When I need some creative inspiration, I often pull The Writer’s Desk off my shelf. It’s an old book, full of black- and-white photographs of famous writers at work. Toni Morrison sits on a couch with a spiral-bound notebook and pen. Kurt Vonnegut is barefoot and crouched over some sort of atlas. Nikki Giovanni sits before her typewriter and a wall of photographs of family and friends. Joan Didion’s desk is set up in her bedroom because she has to sleep in the same room with the book she’s writing.
Space is important to creatives. My desk – which must always face a window – holds some special objects that ground me: an old pincushion of my mother’s and a small, unopened bottle of Irish Whiskey labeled “Writers’ Tears.”
As I recruited articles for this Outlook issue on innovative and adaptive ministries, I considered how the church makes space for creatives and creative ideas. Often, those who feel called to non-traditional ministries outside of the parish are made to feel as if they don’t fit, that their ministries are not valid, and sometimes unfortunately referred to as “not real ministry.” Pushed to the parachurch margins, individuals whom God has called to serve as chaplains, camp and conference directors, religious educators, or faith-based entrepreneurs often feel isolated and ignored by the broader church.
But the church would be wise to pay attention to people doing ministry differently. If the institutional church is to survive the changing religious landscape of our new, post-Christendom era, we will need a church reimagined, a systemic overhaul that taps into an entrepreneurial, imaginative and creative spirit. In his book Adaptive Church: Collaboration and Community in a Changing World, Dustin D. Benac studies Christian communities in the Pacific Northwest — a region of the country researchers have named the “None Zone” because of its lack of religious identification. Unlike other parts of the country, where churches can still get by on old models, Christian communities in the Pacific Northwest are experimenting, collaborating and innovating within a secular landscape. Through Adaptive Church, Benac encourages an ecclesial imagination and offers examples of collaborative Christian partnerships, or “hubs,” that create new space and structures for “God’s ongoing creative and recreative work.”
This issue of the Outlook not only features Benac’s writing, but a host of innovators seeking new models of ministry.

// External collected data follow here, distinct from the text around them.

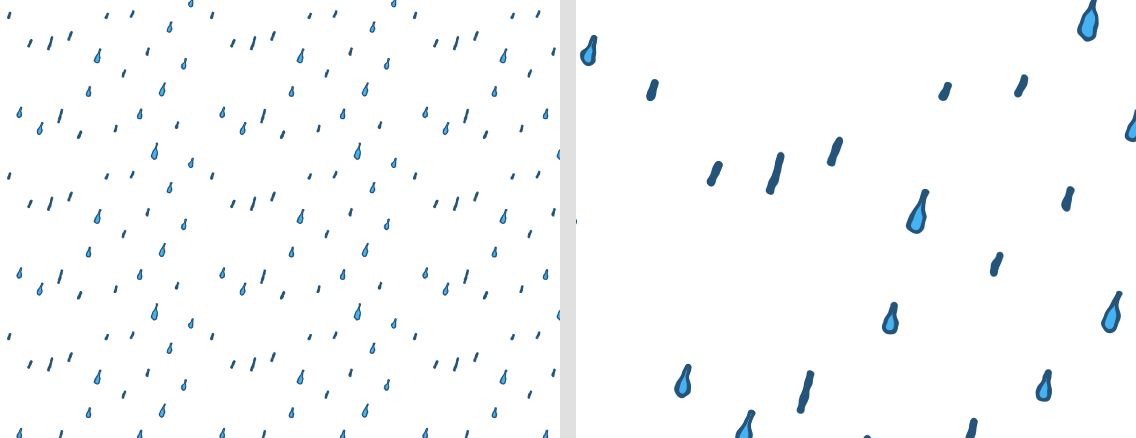
Left: the whole. Right: its middle third, enlarged.
Reproduce this pattern procedurally as a WebGL 1 fragment shader.

```glsl
precision highp float;
// Repeating rain: slanted dark streaks and outlined blue drops on white.

uniform vec2 u_resolution;

// Lengths are in design units: the canvas is CANVAS_HEIGHT units tall.
const float CANVAS_HEIGHT = 600.0;
const vec2 TILE = vec2(278.0, 220.0);
const int DROP_COUNT = 22;
const float OUTLINE = 1.9;

const vec3 PAPER = vec3(1.0);
const vec3 INK = vec3(0.14, 0.33, 0.48);
const vec3 WATER = vec3(0.27, 0.70, 0.95);

float hash(float n) {
  return fract(sin(n * 12.9898) * 43758.5);
}

vec2 gradientAt(vec2 cell) {
  float angle = 6.2832 * hash(cell.x + 57.0 * cell.y);
  return vec2(cos(angle), sin(angle));
}

float gradientNoise(vec2 p) {
  vec2 cell = floor(p);
  vec2 f = p - cell;
  vec2 w = f * f * (3.0 - 2.0 * f);
  vec2 e = vec2(1.0, 0.0);
  float a = dot(gradientAt(cell), f);
  float b = dot(gradientAt(cell + e.xy), f - e.xy);
  float c = dot(gradientAt(cell + e.yx), f - e.yx);
  float d = dot(gradientAt(cell + e.xx), f - e.xx);
  return mix(mix(a, b, w.x), mix(c, d, w.x), w.y);
}

float bump(float x, float center, float width) {
  float t = (x - center) / width;
  return exp(-t * t);
}

// Even columns, with heights stepped round the tile by a bent phase.
vec2 scatter(float i) {
  float x = 13.0 + 11.86 * i + 15.0 * sin(3.1416 * i / 21.0);
  float phase = 0.1 + 0.6147 * i - 0.58 * bump(i, 6.5, 3.0);
  return vec2(x, TILE.y * fract(phase));
}

// 1 for a filled drop, 0 for a plain streak.
float dropKind(float i) {
  float g = fract(0.618 * i);
  float spread = step(0.5, g) * step(0.05, abs(g - 0.75));
  float pair = step(abs(abs(i - 19.0) - 1.0), 0.5);
  return max(spread, pair);
}

vec2 nearestRepeat(vec2 offset) {
  return offset - TILE * floor(offset / TILE + 0.5);
}

// Capsule along a slanted axis, from a thin top to a rounded base.
float taperedCapsule(vec2 p, float span, float slope, vec2 radii) {
  vec2 axis = normalize(vec2(-slope, 1.0));
  float t = clamp(dot(p, axis) / span + 0.5, 0.0, 1.0);
  float radius = mix(radii.x, radii.y, smoothstep(0.3, 0.75, t));
  return length(p - axis * span * (t - 0.5)) - radius;
}

float streakDistance(vec2 p, float i) {
  float size = mix(0.75, 1.15, hash(i + 3.0));
  float span = size * (7.0 + 13.0 * bump(i, 4.5, 1.5));
  float slope = mix(0.25, 0.45, hash(i + 8.0));
  return taperedCapsule(p, span, slope, vec2(1.8, 2.0));
}

float dropDistance(vec2 p, float i) {
  float size = hash(i + 5.0);
  float span = mix(9.0, 18.0, size);
  float tail = clamp(0.5 - p.y / span, 0.0, 1.0);
  p.x -= 2.0 * hash(i + 11.0) * tail * tail;
  return taperedCapsule(p, span, 0.2, vec2(1.6, mix(3.4, 4.3, size)));
}

vec3 paintOver(vec3 under, vec3 paint, float dist, float blur) {
  return mix(under, paint, 1.0 - smoothstep(-blur, blur, dist));
}

void main() {
  float pixel = CANVAS_HEIGHT / u_resolution.y;
  vec2 p = gl_FragCoord.xy * pixel;
  p.y = CANVAS_HEIGHT - p.y;
  float blur = 0.7 * pixel;
  vec3 color = PAPER;

  for (int k = 0; k < DROP_COUNT; k++) {
    float i = float(k);
    vec2 local = nearestRepeat(p - scatter(i));
    // Hand-drawn edge, the same in every tile
    float wobble = 1.1 * gradientNoise(local * 0.22 + 19.0 * i);

    if (dropKind(i) > 0.5) {
      float d = dropDistance(local, i) + wobble;
      color = paintOver(color, INK, d, blur);
      color = paintOver(color, WATER, d + OUTLINE, blur);
    } else {
      float d = streakDistance(local, i) + wobble;
      color = paintOver(color, INK, d, blur);
    }
  }
  gl_FragColor = vec4(color, 1.0);
}
```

God’s creative and re-creative spirit is alive and at work through a youth ministry program prioritizing marginalized young people, a church building converted into affordable housing, Presbyterians organizing to give land back to its Indigenous community, and a church built within a video game.
In The Writer’s Desk, Toni Morrison described how she approached the creative process. She awakened while it was still dark to make a cup of coffee, then sat with her notebook to “watch the light come.” This was Morrison’s ritual, her preparation to enter a space that she called “nonsecular.” It’s a mysterious process, she confessed, but if she was present for the dawn’s transition from night to day, she felt herself becoming a conduit for the light.
By attending to the transitions of our world and our religious landscape, the church can continue to be a conduit for the light of Christ. But we must rise to the occasion, encourage the creatives among us, and attend to the new ways the light can shine through us.